What to work on — Where the listing below reaches the line containing "var(--edge); stroke-width: .7;", start writing out lines exactly, and stop once the line containing "291px; top: 300px;" has been written.
↓↓↓
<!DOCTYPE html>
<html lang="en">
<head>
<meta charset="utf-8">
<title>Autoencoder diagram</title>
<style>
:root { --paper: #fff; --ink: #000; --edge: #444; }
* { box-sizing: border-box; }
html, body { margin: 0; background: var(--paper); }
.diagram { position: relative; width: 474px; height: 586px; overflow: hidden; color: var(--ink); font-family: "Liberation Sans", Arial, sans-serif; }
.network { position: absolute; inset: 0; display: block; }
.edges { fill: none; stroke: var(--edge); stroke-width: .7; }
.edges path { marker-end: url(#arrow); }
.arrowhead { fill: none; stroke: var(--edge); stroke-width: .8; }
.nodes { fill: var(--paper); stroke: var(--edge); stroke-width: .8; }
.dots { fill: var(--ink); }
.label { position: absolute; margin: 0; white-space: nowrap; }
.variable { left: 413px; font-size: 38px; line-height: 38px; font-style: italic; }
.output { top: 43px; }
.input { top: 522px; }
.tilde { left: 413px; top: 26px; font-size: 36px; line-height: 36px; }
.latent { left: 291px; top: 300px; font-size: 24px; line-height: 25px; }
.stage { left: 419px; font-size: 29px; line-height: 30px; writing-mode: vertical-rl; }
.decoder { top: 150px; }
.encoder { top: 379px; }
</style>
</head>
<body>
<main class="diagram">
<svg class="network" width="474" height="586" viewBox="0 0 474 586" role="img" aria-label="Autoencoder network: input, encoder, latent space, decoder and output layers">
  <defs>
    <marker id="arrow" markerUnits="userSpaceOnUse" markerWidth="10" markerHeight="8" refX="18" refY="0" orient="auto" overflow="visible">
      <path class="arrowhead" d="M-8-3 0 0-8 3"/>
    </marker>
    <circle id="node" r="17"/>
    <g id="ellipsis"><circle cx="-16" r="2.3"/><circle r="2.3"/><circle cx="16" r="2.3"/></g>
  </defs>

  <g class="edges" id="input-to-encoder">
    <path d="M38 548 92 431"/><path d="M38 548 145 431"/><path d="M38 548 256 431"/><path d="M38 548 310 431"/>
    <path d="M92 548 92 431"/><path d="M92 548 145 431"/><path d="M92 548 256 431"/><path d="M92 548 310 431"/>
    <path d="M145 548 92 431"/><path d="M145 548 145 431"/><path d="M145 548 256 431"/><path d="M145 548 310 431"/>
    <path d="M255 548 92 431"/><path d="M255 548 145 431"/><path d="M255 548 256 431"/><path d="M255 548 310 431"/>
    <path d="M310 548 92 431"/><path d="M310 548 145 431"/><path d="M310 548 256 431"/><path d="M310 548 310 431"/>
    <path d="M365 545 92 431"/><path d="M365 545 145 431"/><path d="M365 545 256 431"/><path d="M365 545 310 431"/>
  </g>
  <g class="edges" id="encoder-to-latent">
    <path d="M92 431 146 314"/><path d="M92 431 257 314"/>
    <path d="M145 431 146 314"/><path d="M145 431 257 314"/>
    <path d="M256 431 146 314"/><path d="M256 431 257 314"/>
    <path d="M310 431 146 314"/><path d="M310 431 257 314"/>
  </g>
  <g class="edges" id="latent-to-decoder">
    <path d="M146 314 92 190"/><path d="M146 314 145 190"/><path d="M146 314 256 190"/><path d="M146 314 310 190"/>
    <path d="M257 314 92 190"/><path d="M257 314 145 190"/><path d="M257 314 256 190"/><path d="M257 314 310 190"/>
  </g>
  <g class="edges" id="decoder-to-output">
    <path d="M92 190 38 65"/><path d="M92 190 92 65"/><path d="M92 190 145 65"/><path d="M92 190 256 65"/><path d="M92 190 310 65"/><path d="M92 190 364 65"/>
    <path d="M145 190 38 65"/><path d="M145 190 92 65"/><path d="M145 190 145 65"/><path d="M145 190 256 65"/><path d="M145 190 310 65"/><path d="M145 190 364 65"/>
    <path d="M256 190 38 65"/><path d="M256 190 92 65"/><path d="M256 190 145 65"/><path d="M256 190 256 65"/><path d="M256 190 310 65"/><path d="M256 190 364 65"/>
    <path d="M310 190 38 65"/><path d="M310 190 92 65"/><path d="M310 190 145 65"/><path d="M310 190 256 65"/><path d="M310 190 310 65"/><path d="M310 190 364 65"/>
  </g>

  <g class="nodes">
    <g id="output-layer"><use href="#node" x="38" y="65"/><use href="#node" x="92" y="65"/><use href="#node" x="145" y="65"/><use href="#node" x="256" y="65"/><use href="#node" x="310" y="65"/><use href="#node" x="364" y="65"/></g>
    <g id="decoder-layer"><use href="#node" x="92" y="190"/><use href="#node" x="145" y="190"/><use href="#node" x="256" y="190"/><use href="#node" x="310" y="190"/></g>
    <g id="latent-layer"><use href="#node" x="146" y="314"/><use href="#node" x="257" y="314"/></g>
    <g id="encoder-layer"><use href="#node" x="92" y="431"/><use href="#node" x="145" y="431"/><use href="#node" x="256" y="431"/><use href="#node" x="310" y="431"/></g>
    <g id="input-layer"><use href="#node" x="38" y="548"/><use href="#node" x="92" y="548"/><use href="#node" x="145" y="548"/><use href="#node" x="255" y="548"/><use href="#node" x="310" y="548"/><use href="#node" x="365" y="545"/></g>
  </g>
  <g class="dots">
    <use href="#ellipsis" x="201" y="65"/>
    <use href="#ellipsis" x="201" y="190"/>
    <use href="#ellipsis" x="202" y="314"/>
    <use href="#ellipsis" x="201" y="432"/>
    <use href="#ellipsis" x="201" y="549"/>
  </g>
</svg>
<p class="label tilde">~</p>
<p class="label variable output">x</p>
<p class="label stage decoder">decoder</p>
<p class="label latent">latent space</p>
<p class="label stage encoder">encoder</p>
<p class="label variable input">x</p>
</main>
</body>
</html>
↑↑↑
Exercise response —
.edges { fill: none; stroke: var(--edge); stroke-width: .7; }
.edges path { marker-end: url(#arrow); }
.arrowhead { fill: none; stroke: var(--edge); stroke-width: .8; }
.nodes { fill: var(--paper); stroke: var(--edge); stroke-width: .8; }
.dots { fill: var(--ink); }
.label { position: absolute; margin: 0; white-space: nowrap; }
.variable { left: 413px; font-size: 38px; line-height: 38px; font-style: italic; }
.output { top: 43px; }
.input { top: 522px; }
.tilde { left: 413px; top: 26px; font-size: 36px; line-height: 36px; }
.latent { left: 291px; top: 300px; font-size: 24px; line-height: 25px; }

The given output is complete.